My own daft theory is that there are many ‘causes’ of MS, and therefore there need to be many ‘cures’, each one tailored to the individual depending on what triggered their symptoms.

I don’t mean to cause offense but could it be that you just eventually recovered from a severe relapse over the course of time that you were given the antibiotics? That did happen to me in the early days of MS, I could be severely ill and in relapse for months and months but gradually my body would recover with rest and I’d be back to a level of normality.

I often wonder if this has happened to some of the people who are magically 'cured’by some of the more outlandish remedies, time = equals recovery for some of them. The others have assumed that their alternative treatment hasn’t worked and the charlatans have pocketed the profits :(.

Those of us with no other hope are sitting ducks for nefarious individuals promoting ‘the cure’,at a cost.

I’m certainly not suggesting your husband is a charlatan and would be interested to at the long term statistics from antibiotic therapy e.g. how many were cured, from and to what degree and how many ‘stayed’ cured for months, years afterwards etc.

Best wishes to you and Dr Whelan.

Fanny x

Mmmmmmmmmmmmmmmmmmmmmmmmm

…antibiotics, CCSVI, stem cell therapy, LDN, HBOT, snake venom, parasites…

How does one decide how to spend one’s money?

I have just read your story on your husband’s website.

I have a simple explanation for why his concoction worked for you: your neuro was wrong.

Benign MS / mild RRMS which suddenly becomes aggressively progressive after a “prolonged upper respiratory infection” and then miraculously improves with a load of antibiotics?

That isn’t MS! What it is is benign MS / mild RRMS with an infectious demyelinating disease on top. Take away the latter and, lo and behold!, (if we aren’t careful) we think we have a cure! Which of course we don’t - well, not for MS we don’t.

Did it ever occur to you that you weren’t actually treating your MS?? That perhaps it was plodding along quite happily when some opportunistic infection decided to muscle in on its territory?

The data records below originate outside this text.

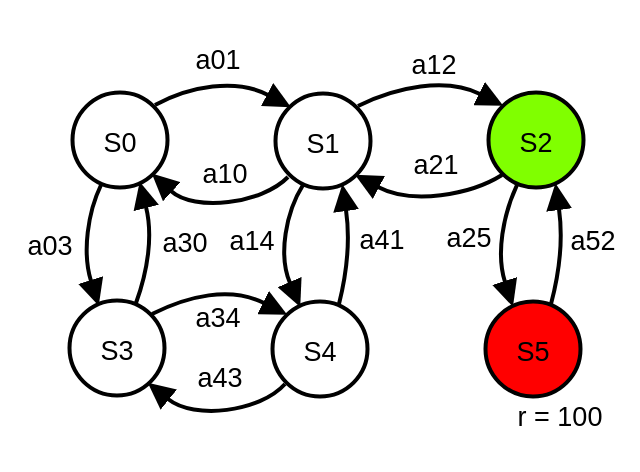
<!DOCTYPE html>
<html lang="en">
<head>
<meta charset="utf-8">
<title>State diagram</title>
<style>
:root {
  --ink: #000;
  --paper: #fff;
  --goal: #80ff00;
  --reward: #f00;
}
* { box-sizing: border-box; }
body { margin: 0; background: var(--paper); }
.diagram {
  position: relative;
  width: 640px;
  height: 472px;
  overflow: hidden;
  background: var(--paper);
  color: var(--ink);
  font: 27px/1 "Liberation Sans", Arial, sans-serif;
}
.transitions { position: absolute; inset: 0; }
.transitions path { fill: none; stroke: var(--ink); stroke-width: 4; }
.transitions .arrowhead { fill: var(--ink); stroke: none; }
.state, .label {
  position: absolute;
  left: var(--x);
  top: var(--y);
  transform: translate(-50%, -50%);
  white-space: nowrap;
}
.state {
  display: flex;
  align-items: center;
  justify-content: center;
  width: 99px;
  height: 99px;
  padding-top: 5px;
  border: 4px solid var(--ink);
  border-radius: 50%;
  background: var(--paper);
}
.state.goal { background: var(--goal); }
.state.reward { background: var(--reward); }
</style>
</head>
<body>
<main class="diagram">
  <svg class="transitions" width="640" height="472" viewBox="0 0 640 472" aria-hidden="true">
    <defs>
      <marker id="arrow" markerUnits="userSpaceOnUse" markerWidth="27" markerHeight="26" refX="1" refY="13" orient="auto">
        <path class="arrowhead" d="M0 0L27 13L0 26Z"/>
      </marker>
    </defs>
    <g marker-end="url(#arrow)">
      <path marker-end="url(#arrow)" d="M155 105C190 86 236 78 268 95"/>
      <path marker-end="url(#arrow)" d="M288 177C262 204 194 212 171 191"/>
      <path marker-end="url(#arrow)" d="M358 106C396 87 446 77 480 94"/>
      <path marker-end="url(#arrow)" d="M502 175C470 195 412 205 378 187"/>
      <path marker-end="url(#arrow)" d="M101 185C88 212 82 252 91 281"/>
      <path marker-end="url(#arrow)" d="M136 303C148 270 153 235 146 207"/>
      <path marker-end="url(#arrow)" d="M303 185C286 212 278 255 290 283"/>
      <path marker-end="url(#arrow)" d="M339 304C347 272 350 238 346 210"/>
      <path marker-end="url(#arrow)" d="M517 185C503 215 496 254 505 282"/>
      <path marker-end="url(#arrow)" d="M551 304C560 270 563 238 559 209"/>
      <path marker-end="url(#arrow)" d="M152 314C188 296 230 286 264 303"/>
      <path marker-end="url(#arrow)" d="M285 384C260 412 194 420 168 399"/>
    </g>
  </svg>

  <div class="state" style="--x:120px;--y:140px">S0</div>
  <div class="state" style="--x:323px;--y:141px">S1</div>
  <div class="state goal" style="--x:536px;--y:140px">S2</div>
  <div class="state" style="--x:117px;--y:348px">S3</div>
  <div class="state" style="--x:320px;--y:349px">S4</div>
  <div class="state reward" style="--x:533px;--y:349px">S5</div>

  <span class="label" style="--x:218px;--y:60px">a01</span>
  <span class="label" style="--x:434px;--y:65px">a12</span>
  <span class="label" style="--x:225px;--y:174px">a10</span>
  <span class="label" style="--x:436px;--y:165px">a21</span>
  <span class="label" style="--x:50px;--y:246px">a03</span>
  <span class="label" style="--x:185px;--y:243px">a30</span>
  <span class="label" style="--x:252px;--y:241px">a14</span>
  <span class="label" style="--x:382px;--y:240px">a41</span>
  <span class="label" style="--x:469px;--y:238px">a25</span>
  <span class="label" style="--x:593px;--y:241px">a52</span>
  <span class="label" style="--x:218px;--y:318px">a34</span>
  <span class="label" style="--x:220px;--y:378px">a43</span>
  <span class="label" style="--x:560px;--y:417px">r = 100</span>
</main>
</body>
</html>
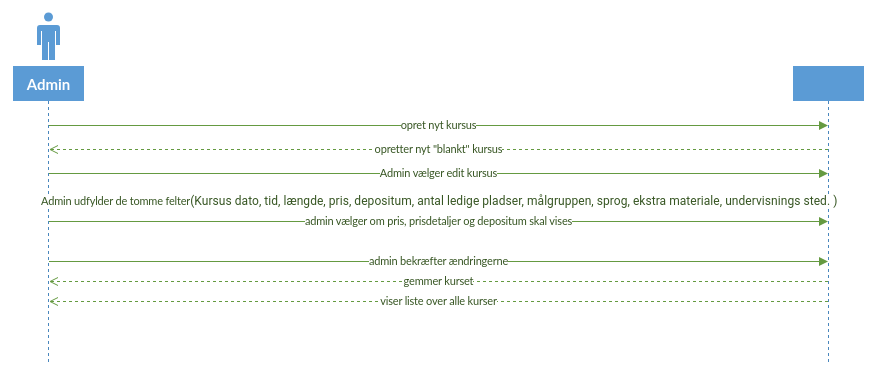
<!DOCTYPE html>
<html lang="da">
<head>
<meta charset="utf-8">
<title>Sekvensdiagram: opret kursus</title>
<style>
:root {
  --actor: #5b9bd5;
  --lifeline: #4a87bd;
  --message: #659a41;
  --label: #375623;
  --paper: #fff;
}
* { box-sizing: border-box; margin: 0; }
html, body { width: 877px; height: 375px; overflow: hidden; background: var(--paper); }
.diagram { position: relative; width: 877px; height: 375px; overflow: hidden; font-family: Lato, "Open Sans", sans-serif; }
.connectors { position: absolute; inset: 0; display: block; }
.participant {
  position: absolute; top: 66px; width: 71px; height: 35px;
  display: flex; align-items: center; justify-content: center;
  background: var(--actor); color: var(--paper);
  font-size: 15px; font-weight: 700;
}
.admin { left: 13px; }
.system { left: 793px; }
.message {
  position: absolute; left: 49px; width: 779px; height: 14px;
  display: flex; align-items: center; justify-content: center;
  color: var(--label); font-size: 11px; line-height: 14px; letter-spacing: -0.18px; white-space: nowrap;
}
.message span { background: var(--paper); }
.note { left: 41px; width: 795px; justify-content: flex-start; align-items: baseline; background: var(--paper); }
.note .fields { font-family: Roboto, sans-serif; font-size: 12px; letter-spacing: 0.05px; }
</style>
</head>
<body>
<main class="diagram">
  <svg class="connectors" width="877" height="375" viewBox="0 0 877 375" aria-hidden="true">
    <defs>
      <g id="call">
        <path d="M49 .5H820" stroke="var(--message)"/>
        <polygon points="819,-4 828,.5 819,5" fill="var(--message)"/>
      </g>
      <g id="reply" fill="none" stroke="var(--message)">
        <path d="M828 .5H50" stroke-dasharray="3 3"/>
        <path d="M58 -3.5L50 .5L58 4.5"/>
      </g>
    </defs>
    <g id="actor-figure" fill="var(--actor)">
      <circle cx="48.5" cy="17" r="4.5"/>
      <path d="M40 25H57Q60 25 60 28V45H56V31H55V60H49V42H48V60H42V31H41V45H37V28Q37 25 40 25Z"/>
    </g>
    <g id="lifelines" stroke="var(--lifeline)" stroke-dasharray="3 3">
      <path d="M48.5 101V362"/>
      <path d="M828.5 101V362"/>
    </g>
    <use href="#call" y="125"/>
    <use href="#reply" y="149"/>
    <use href="#call" y="173"/>
    <use href="#call" y="221"/>
    <use href="#call" y="261"/>
    <use href="#reply" y="281"/>
    <use href="#reply" y="301"/>
  </svg>

  <div class="participant admin">Admin</div>
  <div class="participant system"></div>

  <p class="message" style="top:118px"><span>opret nyt kursus</span></p>
  <p class="message" style="top:142px"><span>opretter nyt "blankt" kursus</span></p>
  <p class="message" style="top:166px"><span>Admin vælger edit kursus</span></p>
  <p class="message note" style="top:194px">Admin udfylder de tomme felter<span class="fields">(Kursus dato, tid, længde, pris, depositum, antal ledige pladser, målgruppen, sprog, ekstra materiale, undervisnings sted. )</span></p>
  <p class="message" style="top:214px"><span>admin vælger om pris, prisdetaljer og depositum skal vises</span></p>
  <p class="message" style="top:254px"><span>admin bekræfter ændringerne</span></p>
  <p class="message" style="top:274px"><span>gemmer kurset</span></p>
  <p class="message" style="top:294px"><span>viser liste over alle kurser</span></p>
</main>
</body>
</html>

Of course, we’re assuming it was MS in the first place. Can we be sure of that even?

Too many questions. I’m with Belinda - until there are some proper data, I’m not buying it.